Do you tend to compare yourself with other women? I know I do… sometimes unconsciously. Over sixty years ago, social psychologists developed a theory called Social Comparison theory, which states that humans have the drive to compare themselves to others to determine their worth. This is especially true for women, who are likely to compare themselves with other women in certain areas such as abilities, appearance, success etc. With an easy access to a wide range of social media, women are comparing themselves with others more than ever before. The result, unfortunately, is lowered self-esteem, discontentment, or envy.

Growing up, I was motived by this drive of finding value by comparing myself with my classmates primarily in the academic area. I ended up going to one of the best universities in China. Was my life happy by being one of the elites? No, I was miserable, because there were so many students who were much better than I in the school.
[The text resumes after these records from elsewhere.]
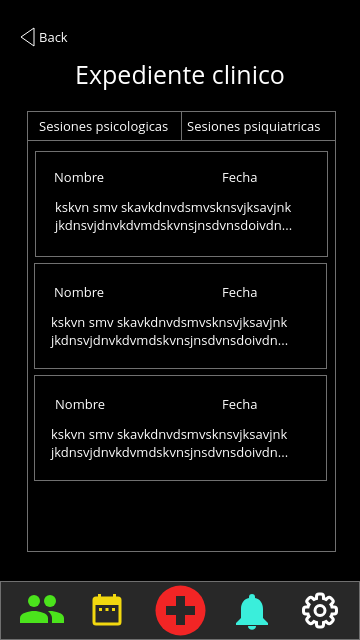
<!DOCTYPE html>
<html lang="es">
<head>
<meta charset="utf-8">
<title>Expediente clinico</title>
<style>
:root {
  --bg: #000;
  --text: #fff;
  --line: #707070;
  --bar: #282828;
  --green: #4be31c;
  --yellow: #f2d80f;
  --red: #f22525;
  --cyan: #3aeedb;
}
* { box-sizing: border-box; margin: 0; padding: 0; }
html, body { width: 360px; height: 640px; overflow: hidden; background: var(--bg); }
body { font: 13px/18px "Open Sans", "Noto Sans", sans-serif; color: var(--text); }
a { color: inherit; text-decoration: none; }
svg { display: block; }
.screen { display: flex; flex-direction: column; width: 360px; height: 640px; }
.header { height: 111px; padding-top: 27px; }
.back { display: flex; align-items: center; gap: 3px; width: 80px; height: 20px; margin-left: 20px; }
.back span { margin-top: -1px; }
.title { margin-top: 10px; font-size: 25px; font-weight: 400; line-height: 34px; text-align: center; }
.panel { width: 309px; height: 441px; margin-left: 27px; border: 1px solid var(--line); }
.tabs { display: grid; grid-template-columns: 153px 1fr; height: 29px; border-bottom: 1px solid var(--line); }
.tab { padding: 5px 0 0 11px; white-space: nowrap; }
.tab + .tab { padding-left: 5px; border-left: 1px solid var(--line); }
.sessions { display: flex; flex-direction: column; gap: 6px; padding: 10px 0 0 6px; list-style: none; }
.session { width: 293px; height: 106px; padding: 19px 0 0 16px; border: 1px solid var(--line); }
.session:first-child { margin-left: 1px; padding: 16px 0 0 19px; }
.session-head { display: grid; grid-template-columns: 168px 1fr; margin: 0 0 12px 3px; }
.session:first-child .session-head { margin-left: -1px; }
.session:last-child .session-head { grid-template-columns: 167px 1fr; margin-left: 4px; }
.session p { white-space: nowrap; }
.nav {
  display: grid; grid-template-columns: 66px 64px 82px 62px 74px; place-items: center;
  height: 59px; margin-top: auto; padding-left: 8px;
  background: var(--bar); border: 1px solid var(--line);
}
</style>
</head>
<body>
<div class="screen">
  <header class="header">
    <a class="back" href="#">
      <svg width="16" height="20" viewBox="0 0 16 20" aria-hidden="true">
        <polygon points="1,10 14,1 14,19" fill="none" stroke="var(--text)" stroke-linejoin="round"/>
      </svg>
      <span>Back</span>
    </a>
    <h1 class="title">Expediente clinico</h1>
  </header>

  <main class="panel">
    <div class="tabs">
      <a class="tab" href="#">Sesiones psicologicas</a>
      <a class="tab" href="#">Sesiones psiquiatricas</a>
    </div>
    <ul class="sessions">
      <li class="session">
        <div class="session-head"><span>Nombre</span><span>Fecha</span></div>
        <p>kskvn smv skavkdnvdsmvsknsvjksavjnk<br>jkdnsvjdnvkdvmdskvnsjnsdvnsdoivdn...</p>
      </li>
      <li class="session">
        <div class="session-head"><span>Nombre</span><span>Fecha</span></div>
        <p>kskvn smv skavkdnvdsmvsknsvjksavjnk<br>jkdnsvjdnvkdvmdskvnsjnsdvnsdoivdn...</p>
      </li>
      <li class="session">
        <div class="session-head"><span>Nombre</span><span>Fecha</span></div>
        <p>kskvn smv skavkdnvdsmvsknsvjksavjnk<br>jkdnsvjdnvkdvmdskvnsjnsdvnsdoivdn...</p>
      </li>
    </ul>
  </main>

  <nav class="nav">
    <a href="#" aria-label="Pacientes">
      <svg width="44" height="51" viewBox="0 0 44 51" fill="var(--green)">
        <circle cx="14" cy="16" r="6"/>
        <circle cx="30" cy="16" r="6"/>
        <path d="M14 26c-5 0-14 2-14 7v5h28v-5c0-5-9-7-14-7z"/>
        <path d="M30 26h-2c2 2 4 4 4 7v5h12v-5c0-5-9-7-14-7z"/>
      </svg>
    </a>
    <a href="#" aria-label="Calendario">
      <svg width="30" height="51" viewBox="0 0 30 51" fill="var(--yellow)">
        <rect x="2" y="13" width="26" height="26" rx="2" fill="none" stroke="var(--yellow)" stroke-width="3"/>
        <rect x="2" y="12" width="26" height="8"/>
        <rect x="6" y="9" width="3" height="6"/>
        <rect x="21" y="9" width="3" height="6"/>
        <rect x="7" y="23" width="3" height="3"/>
        <rect x="13.5" y="23" width="3" height="3"/>
        <rect x="20" y="23" width="3" height="3"/>
      </svg>
    </a>
    <a href="#" aria-label="Agregar">
      <svg width="51" height="51" viewBox="0 0 51 51">
        <circle cx="25.5" cy="25.5" r="25" fill="var(--red)"/>
        <path d="M21 11h9v10h10v9H30v10h-9V30H11v-9h10z" fill="var(--bar)"/>
      </svg>
    </a>
    <a href="#" aria-label="Notificaciones">
      <svg width="32" height="51" viewBox="0 0 32 51" fill="var(--cyan)">
        <path d="M16 9c2 0 3 1 3 3v1c5 1 8 5 8 11v9l5 5v2H0v-2l5-5v-9c0-6 3-10 8-11v-1c0-2 1-3 3-3z"/>
        <path d="M12 41h8c0 5-8 5-8 0z"/>
      </svg>
    </a>
    <a href="#" aria-label="Ajustes">
      <svg width="36" height="51" viewBox="-18 -25.5 36 51">
        <defs>
          <rect id="tooth-outer" x="-5" y="-18" width="10" height="36" rx="4"/>
          <rect id="tooth-inner" x="-2" y="-15" width="4" height="30" rx="1"/>
        </defs>
        <g fill="var(--text)">
          <circle r="14"/>
          <use href="#tooth-outer"/>
          <use href="#tooth-outer" transform="rotate(45)"/>
          <use href="#tooth-outer" transform="rotate(90)"/>
          <use href="#tooth-outer" transform="rotate(135)"/>
        </g>
        <g fill="var(--bar)">
          <circle r="11"/>
          <use href="#tooth-inner"/>
          <use href="#tooth-inner" transform="rotate(45)"/>
          <use href="#tooth-inner" transform="rotate(90)"/>
          <use href="#tooth-inner" transform="rotate(135)"/>
        </g>
        <circle r="5" fill="none" stroke="var(--text)" stroke-width="3"/>
      </svg>
    </a>
  </nav>
</div>
</body>
</html>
After becoming a Christian, I gradually learned to find my true identify in Jesus alone over the years. But still, I often find myself comparing with others. Why? The conversation between Peter and Jesus (John 21:19-22) sheds some light on this inborn tendency of human comparison. (You may want to review the full chapter for context clarity. The disciple whom Jesus loved is John, the author of the Gospel of John.)

“Jesus said this to indicate the kind of death by which Peter would glorify God. Then he said to him, ‘Follow me!’ Peter turned and saw that the disciple whom Jesus loved was following them. When Peter saw him, he asked, ‘Lord, what about him?’ Jesus answered, “If I want him to remain alive until I return, what is that to you? You must follow me.” – John 21:19-22

After Peter learned what was laid ahead for him, he wanted to know what would happen to his friend, John. After all, they were both the closest disciples to Jesus and both ran to the tomb where Jesus was buried. Jesus gave him no answer except for a simple reply, “That is not your business.”

The reality is: God gives each of us a different journey of trials. Some may appear to be more challenging than others, but God never wants us to compare our challenges with each other. Instead, he wants us to make the kind of comparison described in Romans 8:18:

“I consider that our present sufferings are not worth comparing with the glory that will be revealed to us.”

Social psychologists were successful in identifying the fallen human race’s universal drive to compare themselves with others. But it is only through Jesus and His Word that we can break free from that destructive drive. When I am tempted to compare myself with others, I have to remind myself of verses such as Romans 8:18 and look forward to the glory that lays ahead.